§ **Assignment**
In the entries below, find every line holding the string "ellipse" and collect it.

Records from a data collection:
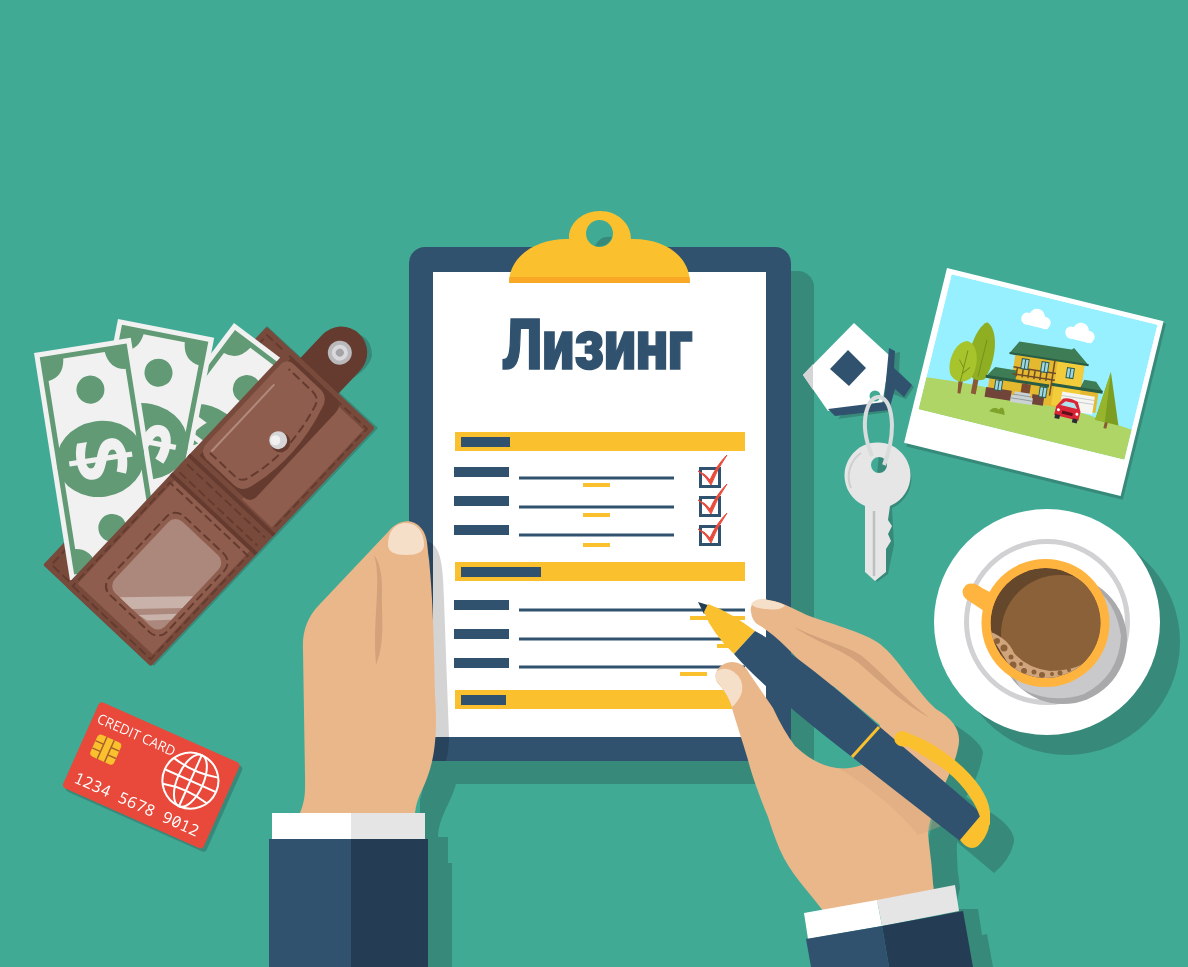
<!DOCTYPE html>
<html lang="ru">
<head>
<meta charset="utf-8">
<title>Лизинг</title>
<style>
:root{--bg:#40aa95;--shade:#378a7a;--navy:#30526e;--navy-dark:#243c54;--yellow:#fbc02d;--amber:#f9a826;--skin:#eab78b;--skin-dark:#d3a27a;--nail:#f5dfc8;--leather:#784a3c;--leather-light:#8e5d4d;--leather-dark:#653b2f;--money:#619a75;--note:#f0f1f0;--red:#e8493a;--metal:#e6e6e6;--orange:#ffb43f}
html,body{margin:0;height:100%;overflow:hidden;background:var(--bg)}
svg{display:block;width:1188px;height:967px}
.shade{fill:var(--shade)}.navy{fill:var(--navy)}.navy-dark{fill:var(--navy-dark)}.yellow{fill:var(--yellow)}.skin{fill:var(--skin)}.crease{fill:var(--skin-dark)}.nail{fill:var(--nail)}.white{fill:#fff}.cuff-dark{fill:#e5e5e6}.money{fill:var(--money)}.leather{fill:var(--leather)}.leather-light{fill:var(--leather-light)}.leather-dark{fill:var(--leather-dark)}
.stitch{fill:none;stroke:var(--leather-dark);stroke-width:2;stroke-dasharray:9 4}
.rule{stroke:var(--navy);stroke-width:3}.dash{stroke:var(--yellow);stroke-width:4}
.title{font:900 70px Roboto,"Open Sans",sans-serif;fill:var(--navy);stroke:var(--navy);stroke-width:1.5}
.dollar{font:700 78px "Open Sans",Lato,sans-serif;fill:var(--note);text-anchor:middle}
.card-label{font:400 14px "Open Sans",sans-serif;fill:#fff}
.card-number{font:300 16px "Noto Sans Mono",monospace;fill:#fff}
.line-white{fill:none;stroke:#fff;stroke-width:2}
</style>
</head>
<body>
<svg viewBox="0 0 1188 967" role="img" aria-label="Лизинг: договор на планшете, руки с ручкой, бумажник, ключ, фотография дома и кофе">
<defs>
  <g id="banknote">
    <rect width="98" height="230" fill="var(--note)"/>
    <rect class="money" x="5" y="5" width="88" height="220"/>
    <path fill="var(--note)" d="M28 10H70Q72 28 88 30V200Q72 202 70 220H28Q26 202 10 200V30Q26 28 28 10Z"/>
    <circle class="money" cx="50" cy="45" r="14"/>
    <circle class="money" cx="50" cy="185" r="14"/>
    <ellipse class="money" cx="49" cy="115" rx="44" ry="38"/>
    <text class="dollar" transform="translate(22 115) rotate(90)">$</text>
  </g>
  <g id="checkbox">
    <rect x="700.5" y="468.5" width="19" height="18" fill="#fff" stroke="var(--navy)" stroke-width="3"/>
    <path d="M698 471 Q706 474 710 480 Q716 466 727 455 Q717 469 711 485 Q706 476 698 471Z" fill="var(--red)" stroke="var(--red)"/>
  </g>
  <g id="cloud" fill="#fff"><circle cx="8" cy="12" r="6"/><circle cx="17" cy="8" r="8"/><circle cx="26" cy="12" r="6"/><rect x="4" y="11" width="27" height="7" rx="3.5"/></g>
  <g id="window"><rect width="8" height="11" fill="#2b5e50"/><path d="M1 1h2.5v9h-2.5zM4.500 1h2.500v9h-2.500z" fill="#9fd6e4"/></g>
  <clipPath id="coffee-clip"><circle cx="1045.500" cy="623" r="55"/></clipPath>
  <clipPath id="snapshot-clip"><rect x="6" y="5" width="212" height="139"/></clipPath>
</defs>

<rect width="1188" height="967" fill="var(--bg)"/>

<g id="clipboard">
  <rect class="shade" x="432" y="271" width="382" height="513" rx="16"/>
  <rect class="navy" x="409" y="247" width="382" height="514" rx="16"/>
  <rect class="white" x="433" y="272" width="333" height="465"/>
  <path class="yellow" fill-rule="evenodd" d="M509 283C509 256 537 238 569 239C568 224 582 211 600 211C618 211 631 224 631 239C664 238 690 256 690 283Z"/>
  <path d="M509.500 277H689.500L690 283H509Z" fill="var(--amber)"/>
  <circle cx="599.500" cy="233.500" r="13.500" fill="var(--bg)"/>
  <path class="shade" d="M595 246Q600 235 612 237Q608 248 595 246Z"/>
  <text class="title" x="502" y="369" textLength="190" lengthAdjust="spacingAndGlyphs">Лизинг</text>
</g>

<g id="form">
  <path class="yellow" d="M455 432h290v19h-290zM455 562h290v19h-290zM455 690h290v19h-290z"/>
  <path class="navy" d="M461 437h49v10h-49zM461 567h80v10h-80zM461 695h45v10h-45z"/>
  <path class="navy" d="M454 467h55v10h-55zM454 496h55v10h-55zM454 525h55v10h-55zM454 600h55v10h-55zM454 629h55v10h-55zM454 658h55v10h-55z"/>
  <path class="rule" d="M519 478H674M519 507H674M519 535H674M519 610H745M519 639H745M519 667H745"/>
  <path class="dash" d="M583 485H610M583 515H610M583 545H610M690 618H745M717 646H740M680 674H707"/>
  <use href="#checkbox"/><use href="#checkbox" y="29"/><use href="#checkbox" y="58"/>
</g>

<g id="left-hand">
  <path d="M425 541C440 543 443 560 444 600L449 737Q449 750 446 761H430V560Z" opacity=".17"/>
  <path class="shade" d="M430 761H456V784C450 805 439 816 438 837H448V863H452V967H420V800Z"/>
  <path class="skin" d="M300 813C306 798 305 790 305 775L303 650C302 632 307 617 320 604L388 532C398 519 413 518 421 528C428 536 427 546 429 560C433 600 434 640 435 695C438 740 434 765 422 790Q416 802 415 813Z"/>
  <path class="crease" d="M374 555C382 580 372 620 376 665C386 640 381 615 382 590Q382 565 374 555Z"/>
  <path class="nail" d="M388 545C388 529 397 523 406 523C417 523 424 532 424 545Q424 555 406 555Q388 555 388 545Z"/>
  <rect class="white" x="272" y="813" width="79" height="26"/>
  <rect class="cuff-dark" x="351" y="813" width="74" height="26"/>
  <rect class="navy" x="269" y="839" width="82" height="128"/>
  <rect class="navy-dark" x="351" y="839" width="77" height="128"/>
</g>

<g id="right-hand">
  <path class="shade" d="M950 722Q980 740 983 752Q980 775 966 797L990 812Q1015 828 1014 842Q1010 860 994 873L957 842Q956 865 960 888L955 909L978 909L982 935L987 934L993 967H960L925 860Z"/>
  <path class="skin" d="M751 612C749 603 758 598 768 600C785 602 798 612 812 617C835 625 865 633 880 644C900 660 915 690 936 709C955 720 962 733 958 748C953 775 930 805 928 835Q932 865 934 895L824 912C806 888 790 873 780 850Q774 836 768 817C757 790 752 775 748 760C742 740 736 722 731 705Q728 694 717 682C712 671 722 662 733 662Q744 663 749 673L773 708Q783 730 795 746C817 767 840 773 862 765L880 725L833 686Q822 684 813 676C795 655 775 634 757 624Q752 620 751 612Z"/>
  <path class="crease" opacity=".35" d="M862 765L941 826Q927 832 918 835Q890 800 840 769Q852 769 862 765Z"/>
  <path d="M794 627C820 640 848 646 862 656C885 675 905 700 930 718C905 705 885 686 862 666C845 650 817 643 794 627Z" class="crease"/>
  <path class="nail" d="M751 604Q757 597 768 600Q783 603 785 606Q778 611 768 609Q755 609 751 604Z"/>
  <path class="nail" d="M716 680C712 670 724 665 734 672Q744 679 742 692Q739 701 732 707Q728 694 716 680Z"/>
  <polygon class="white" points="804,913 877,900 882,926 808,939"/>
  <polygon class="cuff-dark" points="877,900 955,885 959,911 882,926"/>
  <polygon class="navy" points="806,939 882,926 889,967 811,967"/>
  <polygon class="navy-dark" points="882,926 963,911 973,967 889,967"/>
</g>

<g id="pen">
  <path class="navy-dark" d="M698 602L711 606L704 614Z"/>
  <path class="yellow" d="M708 604Q730 612 755 631L734 654Q712 633 704 612Z"/>
  <path class="navy" d="M755 631Q800 655 880 727L982 814L960 841L852 757Q765 690 734 654Z"/>
  <path d="M879 727L852 757" stroke="var(--yellow)" stroke-width="3"/>
  <path class="yellow" d="M960 840L982 814L988 808Q994 830 978 846Q969 852 960 840Z"/>
  <path class="yellow" d="M895 742C892 732 902 728 910 734Q920 737 935 746C965 765 988 790 990 812V825L981 820C975 798 955 775 935 763L907 746Q899 748 895 742Z"/>
</g>

<g id="wallet">
  <path class="shade" d="M267 326L378 428L154 666L46 566ZM340 332Q372 330 372 356Q368 372 340 385Z"/>
  <g transform="translate(43 565) rotate(-46.800)">
    <rect class="leather-dark" x="300" y="46" width="85" height="52" rx="26"/>
    <circle cx="358" cy="71" r="12" fill="#b9b9bc"/><circle cx="358" cy="71" r="8" fill="#d9d9db"/><circle cx="358" cy="71" r="4" fill="#a4a4a8"/>
    <rect class="leather" width="327" height="148" rx="2"/>
    <path class="stitch" d="M6 30V6H321V30"/>
  </g>
  <use href="#banknote" transform="translate(234 323) rotate(37)"/>
  <use href="#banknote" transform="translate(118 319) rotate(11)"/>
  <use href="#banknote" transform="translate(34 353) rotate(-9)"/>
  <g transform="translate(43 565) rotate(-46.800)">
    <rect class="leather" y="31" width="327" height="117" rx="2"/>
    <path class="leather-light" d="M10 38H152V141H10ZM184 100H318V141H184Z"/>
    <path class="leather-dark" d="M152 31h4v117h-4zM178 31h4v117h-4z"/>
    <path class="stitch" d="M5 36V143H147V36ZM161 36V143M172 36V143M187 143H321V36"/>
    <rect x="29" y="62" width="98" height="69" rx="10" fill="#ac887c"/>
    <path d="M29 95L64 131H80L29 78ZM31 114L48 131H56L29 104Z" fill="#c9b2aa"/>
    <rect class="stitch" x="24" y="57" width="108" height="79" rx="12"/>
    <path class="leather-dark" d="M187 39H322V100Q322 109 310 109H196Q187 109 187 100Z"/>
    <path class="leather-light" d="M189 46Q190 36 202 36H308Q318 36 318 46V84Q316 94 305 96Q252 112 200 98Q189 95 189 84Z"/>
    <path class="stitch" d="M196 45V82Q198 90 208 91Q252 103 300 90Q311 88 311 78V45"/>
    <path d="M198 45H290" stroke="#b08a7d" stroke-width="2"/>
    <circle class="leather-dark" cx="252" cy="89" r="10"/>
    <circle cx="252" cy="86" r="9" fill="#d6d6d8"/><circle cx="250" cy="84" r="5" fill="#f1f1f2"/>
  </g>
</g>

<g id="credit-card" transform="translate(100 701) rotate(24)">
  <rect class="shade" x="4" y="2" width="154" height="94" rx="4"/>
  <rect width="154" height="94" rx="4" fill="var(--red)"/>
  <text class="card-label" x="5" y="21" textLength="84" lengthAdjust="spacingAndGlyphs">CREDIT CARD</text>
  <rect class="yellow" x="12" y="30" width="26" height="24" rx="4"/>
  <path d="M12 38H21V46H12M38 38H29V46H38M21 30V54M29 30V54" fill="none" stroke="#a9622c" stroke-width="1.500"/>
  <g class="line-white" transform="translate(115 36)"><circle r="28"/><ellipse rx="13" ry="28"/><path d="M0 -28V28M-28 0H28M-24 -14Q0 -8 24 -14M-24 14Q0 8 24 14"/></g>
  <text class="card-number" x="8" y="85" textLength="135" lengthAdjust="spacingAndGlyphs">1234 5678 9012</text>
</g>

<g id="house-key">
  <path class="shade" d="M890 354L900 352L899 372L914 387L906 399L893 394L889 412L838 419ZM880 445A33 33 0 0 1 892 508L894 545L888 574L877 582L868 560Z"/>
  <path class="white" d="M803 375L854 323L890 356L882 405L828 411Z"/>
  <path d="M803 375L813 364V390Z" fill="#d5d5d7"/>
  <polygon class="navy" points="848,350 866,368 849,386 830,369"/>
  <path class="navy" d="M828 409L884 402L889 348L895 351L894 368L912 385L904 397L895 389L889 410L835 416Z"/>
  <circle cx="875" cy="396" r="5.500" fill="var(--bg)"/>
  <path class="metal" fill="var(--metal)" fill-rule="evenodd" d="M865 506A33 33 0 1 1 890 506L888 520L892 526L888 534L891 541L886 549V572L875 581L865 572ZM871 465A8 8 0 1 0 887 465A8 8 0 1 0 871 465Z"/>
  <path d="M874 511V576" stroke="#bfbfc2" stroke-width="2.500"/>
  <path d="M851 488A29 29 0 0 1 861 453" fill="none" stroke="#cfcfd2" stroke-width="2"/>
  <path d="M872 456Q862 432 866 413Q870 396 880 397Q891 400 892 425Q892 445 884 465" fill="none" stroke="#d9dcdc" stroke-width="4"/>
</g>

<g id="snapshot" transform="translate(947 268) rotate(13.800)">
  <rect class="shade" x="3" y="2" width="223" height="181"/>
  <rect class="white" width="223" height="180"/>
  <g clip-path="url(#snapshot-clip)">
    <rect x="6" y="5" width="212" height="139" fill="#96f0ff"/>
    <use href="#cloud" x="82" y="18"/><use href="#cloud" x="128" y="21"/>
    <path d="M6 111Q60 105 110 106T218 113V144H6Z" fill="#afd566"/>
    <g id="trees">
      <path d="M37 100L40 119H43L42 100ZM52 98L53 116H58L57 96Z" fill="#8a5a34"/>
      <path d="M52 43C66 48 70 80 63 99Q54 105 46 97C39 80 42 50 52 43Z" fill="#8fae22"/>
      <path d="M37 66C50 66 55 90 49 102Q39 112 29 103C22 92 25 70 37 66Z" fill="#a8c42c"/>
      <path d="M40 75V108M40 93L34 86M40 99L46 91M56 60V98" stroke="#76911c" fill="none"/>
      <path d="M190 108h3v10h-3z" fill="#8a5a34"/>
      <path d="M184 62L204 112H180Z" fill="#7d9c22"/><path d="M184 62L190 112H180Z" fill="#96b52c"/>
      <path d="M75 129Q79 122 84 125Q88 118 91 129Z" fill="#7fa32a"/>
    </g>
    <g id="house" transform="rotate(-5 125 100)">
      <path d="M68 90H124V109H68ZM90 62H160V90H90ZM124 88H178V110H124Z" fill="#e5b92f"/>
      <path d="M133 62H160V109H133Z" fill="#f3cc3c"/>
      <path d="M84 64L92 51H148L164 64ZM64 91L72 80H94V91ZM132 64L147 49L164 64ZM159 88L162 79H174L182 88Z" fill="#3e7c55"/>
      <path d="M64 89H128V92H64ZM84 63H164V65H84ZM130 87H182V90H130Z" fill="#285c44"/>
      <path d="M66 101H92V111H66ZM113 101H125V111H113Z" fill="#71443a"/>
      <path d="M90 77H133M90 84H133M94 77V86M100 77V86M106 77V86M112 77V86M118 77V86M124 77V86M130 64V100" stroke="#704b29" stroke-width="1.500"/>
      <use href="#window" x="97" y="67"/><use href="#window" x="117" y="67"/><use href="#window" x="143" y="69"/><use href="#window" x="74" y="92"/><use href="#window" x="119" y="92"/>
      <rect x="101" y="92" width="9" height="16" fill="#7c4a33"/>
      <path d="M95 101H111V105H114V112H92V105H95Z" fill="#cbd2d3"/><path d="M94 104H112M92 108H114" stroke="#929c9e"/>
      <rect x="142" y="94" width="33" height="18" fill="#f5f5f2"/><path d="M142 98H175M142 102H175" stroke="#c8cccb"/>
    </g>
    <g id="car">
      <path d="M139 108L144 99Q151 96 159 99L164 108V117H139Z" fill="#d92536"/>
      <path d="M143 106L147 101H156L160 106Z" fill="#aee4ee"/>
      <path d="M140 116h5v4h-5zM158 116h5v4h-5z" fill="#2a2b35"/><path d="M146 111H157V114H146Z" fill="#5f101b"/>
      <circle class="white" cx="142" cy="111" r="1.500"/><circle class="white" cx="161" cy="111" r="1.500"/>
    </g>
  </g>
</g>

<g id="coffee">
  <circle class="shade" cx="1067" cy="642" r="113"/>
  <circle class="white" cx="1047" cy="622" r="113"/>
  <circle cx="1047" cy="622" r="80.500" fill="none" stroke="#d1d1d3" stroke-width="5"/>
  <circle cx="1063" cy="640" r="64" fill="#a9a9ab"/>
  <path d="M1000 650L1020 688Q1052 705 1084 694Q1119 676 1121 636Q1116 600 1090 585Z" fill="#c9c9cb"/>
  <path d="M966 585Q973 581 982 588L996 595L990 615L966 599Q959 592 966 585Z" fill="var(--orange)"/>
  <circle cx="1045.500" cy="623" r="64" fill="var(--orange)"/>
  <g clip-path="url(#coffee-clip)">
    <circle cx="1045.500" cy="623" r="55" fill="#65472c"/>
    <circle cx="1060" cy="634" r="59" fill="#8b6139"/>
    <path d="M988 631Q1008 638 1014 653Q1027 668 1050 671Q1070 671 1083 664L1070 683H1020Z" fill="#d0a57c"/>
    <g fill="#8b6139"><circle cx="997" cy="641" r="3"/><circle cx="1004" cy="648" r="3.500"/><circle cx="1001" cy="656" r="2"/><circle cx="1011" cy="657" r="2.500"/><circle cx="1013" cy="665" r="3.500"/><circle cx="1021" cy="664" r="2"/><circle cx="1024" cy="671" r="3"/><circle cx="1034" cy="672" r="2.500"/><circle cx="1042" cy="675" r="3"/><circle cx="1052" cy="674" r="2"/><circle cx="1060" cy="673" r="2.500"/><circle cx="1069" cy="670" r="2"/></g>
  </g>
</g>
</svg>
</body>
</html>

§ **Written response**
    <ellipse class="money" cx="49" cy="115" rx="44" ry="38"/>
  <g class="line-white" transform="translate(115 36)"><circle r="28"/><ellipse rx="13" ry="28"/><path d="M0 -28V28M-28 0H28M-24 -14Q0 -8 24 -14M-24 14Q0 8 24 14"/></g>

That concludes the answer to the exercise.